The warm weather of summer brings Ocean Sunfish to seas around The Lizard.
Photo: Amanda Scott

 


OCEAN SUNFISH

Scientific name: Mola mola

Other common names: Common Mola. In various European languages its name translates as ‘Moonfish’, and as ‘Swimming Head’ in German.

Conservation status: Not yet classified by the IUCN.

The average weight of an adult Ocean Sunfish is 1,000 kg: this is the world’s heaviest known bony fish. Found in tropical and temperate waters across the globe, it is an unusual looking creature. For one thing, it does not have scales, but instead has a tough, mucus-covered, silvery- to brownish-coloured skin. The caudal fin (i.e. the tail fin) has evolved to become a short ‘pseudo-tail’ (the cadus), creating the effect of a large round fish head with fins. The dorsal and anal fins (on the top and bottom of its body, respectively) are long, and combined can be as long as its head-to-tail measurement (around 2 to 3 m for a mature adult): they are used to propel the fish when swimming.

Sunfish cannot survive for long in water temperatures of below 12ºC, and are therefore visitors to British southern coastal seas in warmer seasons. They spend periods swimming at depths of a few hundred metres, but are known for their characteristic basking at the sea surface, lying on their side, probably to expose as much surface area as possible to the sun and/or to reoxygenate. They often wave their fins at the same time, and there is also a theory that they exhibit this behaviour in order to attract seabirds to cleanse their skin of the many parasites they are known to carry.

Jellyfish are the main diet of Ocean Sunfish, of which they consume a large amount, as well as some smaller fish and crustaceans. In turn, Sunfish are predated by seals, sharks and orcas. They are not an aggressive species and pose little or no threat to humans.

Sunfish are a major fisheries bycatch in the Pacific, Atlantic and Mediterranean. This is therefore perhaps the major threat to their populations, in particular as there are significant gaps in our knowledge of their biology and distribution patterns, meaning the impact of fisheries-related activity on Sunfish is difficult to assess.

Did you know…?

…The fish’s Latin name, mola, is derived from the Latin word for ‘millstone’ because of its flattened, round and grey appearance.

…Female Ocean Sunfish carry more eggs in their ovaries (up to 300 million) than any other vertebrate species.

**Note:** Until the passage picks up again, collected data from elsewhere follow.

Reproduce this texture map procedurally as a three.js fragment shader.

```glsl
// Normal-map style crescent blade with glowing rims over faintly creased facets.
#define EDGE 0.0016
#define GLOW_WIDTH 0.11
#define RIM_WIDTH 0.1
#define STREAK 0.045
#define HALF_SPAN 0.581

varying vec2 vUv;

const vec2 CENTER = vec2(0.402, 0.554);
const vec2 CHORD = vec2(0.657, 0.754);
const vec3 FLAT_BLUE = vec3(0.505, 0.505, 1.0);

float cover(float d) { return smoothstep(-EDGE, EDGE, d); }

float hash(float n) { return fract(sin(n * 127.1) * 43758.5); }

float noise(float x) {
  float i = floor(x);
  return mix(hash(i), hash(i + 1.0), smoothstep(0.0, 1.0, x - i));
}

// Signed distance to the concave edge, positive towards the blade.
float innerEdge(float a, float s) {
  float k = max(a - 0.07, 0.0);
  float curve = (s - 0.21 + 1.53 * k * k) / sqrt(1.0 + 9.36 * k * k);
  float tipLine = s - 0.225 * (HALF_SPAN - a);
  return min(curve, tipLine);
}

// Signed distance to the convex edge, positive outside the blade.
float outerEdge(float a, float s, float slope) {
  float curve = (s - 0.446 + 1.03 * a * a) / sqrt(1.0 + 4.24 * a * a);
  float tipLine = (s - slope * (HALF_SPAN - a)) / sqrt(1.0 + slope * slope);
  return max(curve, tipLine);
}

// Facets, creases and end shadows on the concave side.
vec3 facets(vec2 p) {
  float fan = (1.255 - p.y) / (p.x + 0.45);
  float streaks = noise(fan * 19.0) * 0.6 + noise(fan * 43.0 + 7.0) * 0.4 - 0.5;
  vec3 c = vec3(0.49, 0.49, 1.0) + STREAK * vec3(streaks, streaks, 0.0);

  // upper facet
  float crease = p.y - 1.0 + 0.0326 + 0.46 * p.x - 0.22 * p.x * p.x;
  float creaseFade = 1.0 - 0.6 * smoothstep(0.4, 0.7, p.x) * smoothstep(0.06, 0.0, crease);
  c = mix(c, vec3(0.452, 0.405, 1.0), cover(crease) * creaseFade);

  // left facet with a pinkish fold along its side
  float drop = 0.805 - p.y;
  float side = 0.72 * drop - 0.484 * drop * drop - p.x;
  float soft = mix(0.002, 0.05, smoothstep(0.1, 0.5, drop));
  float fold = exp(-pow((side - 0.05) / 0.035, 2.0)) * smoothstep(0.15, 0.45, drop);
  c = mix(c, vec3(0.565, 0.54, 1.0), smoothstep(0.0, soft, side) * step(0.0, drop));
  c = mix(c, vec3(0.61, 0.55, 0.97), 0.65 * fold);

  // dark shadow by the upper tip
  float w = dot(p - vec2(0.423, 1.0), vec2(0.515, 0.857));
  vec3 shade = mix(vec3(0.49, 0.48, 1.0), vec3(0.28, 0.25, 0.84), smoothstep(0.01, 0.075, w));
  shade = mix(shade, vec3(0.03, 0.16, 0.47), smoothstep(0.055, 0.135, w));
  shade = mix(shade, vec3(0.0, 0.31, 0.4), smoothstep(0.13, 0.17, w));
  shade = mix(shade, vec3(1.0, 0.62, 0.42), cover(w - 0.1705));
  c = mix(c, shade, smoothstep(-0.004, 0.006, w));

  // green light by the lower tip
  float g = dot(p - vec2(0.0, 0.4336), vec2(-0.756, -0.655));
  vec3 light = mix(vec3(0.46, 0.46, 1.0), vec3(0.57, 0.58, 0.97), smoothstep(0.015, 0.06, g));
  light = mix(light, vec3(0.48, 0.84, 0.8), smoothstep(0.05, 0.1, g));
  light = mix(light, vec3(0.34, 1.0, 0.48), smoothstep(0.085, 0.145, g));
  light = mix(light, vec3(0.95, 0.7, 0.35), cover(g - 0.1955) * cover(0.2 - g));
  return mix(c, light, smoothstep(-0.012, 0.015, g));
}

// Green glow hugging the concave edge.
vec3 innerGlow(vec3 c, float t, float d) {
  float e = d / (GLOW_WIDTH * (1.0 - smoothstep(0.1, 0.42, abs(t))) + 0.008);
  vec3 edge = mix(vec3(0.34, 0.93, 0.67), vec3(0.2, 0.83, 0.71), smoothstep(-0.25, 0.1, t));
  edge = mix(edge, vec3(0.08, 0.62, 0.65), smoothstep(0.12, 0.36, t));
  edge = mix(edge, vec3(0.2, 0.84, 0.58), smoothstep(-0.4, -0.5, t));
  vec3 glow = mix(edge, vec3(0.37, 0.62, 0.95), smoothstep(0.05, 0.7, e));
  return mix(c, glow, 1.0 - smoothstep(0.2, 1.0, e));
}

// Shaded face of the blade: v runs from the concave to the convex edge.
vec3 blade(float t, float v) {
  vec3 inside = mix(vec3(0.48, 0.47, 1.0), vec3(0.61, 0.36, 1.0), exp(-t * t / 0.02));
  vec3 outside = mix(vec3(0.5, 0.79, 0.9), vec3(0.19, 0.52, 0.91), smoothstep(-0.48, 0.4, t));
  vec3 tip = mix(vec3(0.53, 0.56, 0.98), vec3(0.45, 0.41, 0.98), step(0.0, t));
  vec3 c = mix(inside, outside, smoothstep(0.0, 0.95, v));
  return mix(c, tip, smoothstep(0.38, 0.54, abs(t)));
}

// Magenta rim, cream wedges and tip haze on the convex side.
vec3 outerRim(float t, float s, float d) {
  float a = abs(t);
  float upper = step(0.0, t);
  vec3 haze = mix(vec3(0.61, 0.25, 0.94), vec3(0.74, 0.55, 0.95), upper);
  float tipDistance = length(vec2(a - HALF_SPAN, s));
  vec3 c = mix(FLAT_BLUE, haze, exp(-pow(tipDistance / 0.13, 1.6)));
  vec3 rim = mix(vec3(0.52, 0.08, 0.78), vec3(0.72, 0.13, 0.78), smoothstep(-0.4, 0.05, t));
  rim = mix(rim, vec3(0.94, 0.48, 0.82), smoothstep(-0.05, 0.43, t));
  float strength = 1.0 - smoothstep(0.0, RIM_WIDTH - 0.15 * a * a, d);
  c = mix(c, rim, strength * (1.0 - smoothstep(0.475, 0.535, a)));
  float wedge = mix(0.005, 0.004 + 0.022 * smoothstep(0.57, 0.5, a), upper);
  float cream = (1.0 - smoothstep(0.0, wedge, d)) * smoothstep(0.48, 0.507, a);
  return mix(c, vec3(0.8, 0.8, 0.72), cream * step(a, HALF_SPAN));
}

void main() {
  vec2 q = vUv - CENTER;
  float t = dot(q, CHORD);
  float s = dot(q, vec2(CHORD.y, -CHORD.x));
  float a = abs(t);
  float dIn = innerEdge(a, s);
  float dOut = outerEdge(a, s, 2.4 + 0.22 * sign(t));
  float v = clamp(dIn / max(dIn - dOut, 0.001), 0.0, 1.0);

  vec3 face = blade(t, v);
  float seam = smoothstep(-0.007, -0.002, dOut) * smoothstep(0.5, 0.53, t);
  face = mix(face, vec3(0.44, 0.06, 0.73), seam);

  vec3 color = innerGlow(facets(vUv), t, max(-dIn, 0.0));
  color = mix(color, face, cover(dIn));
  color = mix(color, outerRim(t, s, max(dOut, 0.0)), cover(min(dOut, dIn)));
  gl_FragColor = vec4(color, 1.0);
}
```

The new hatchlings are tiny, at about 0.25 cm in length.


Published: September 2013
Author: Amanda Scott
Photos: Amanda Scott

Find out about other marine life you can see on The Lizard.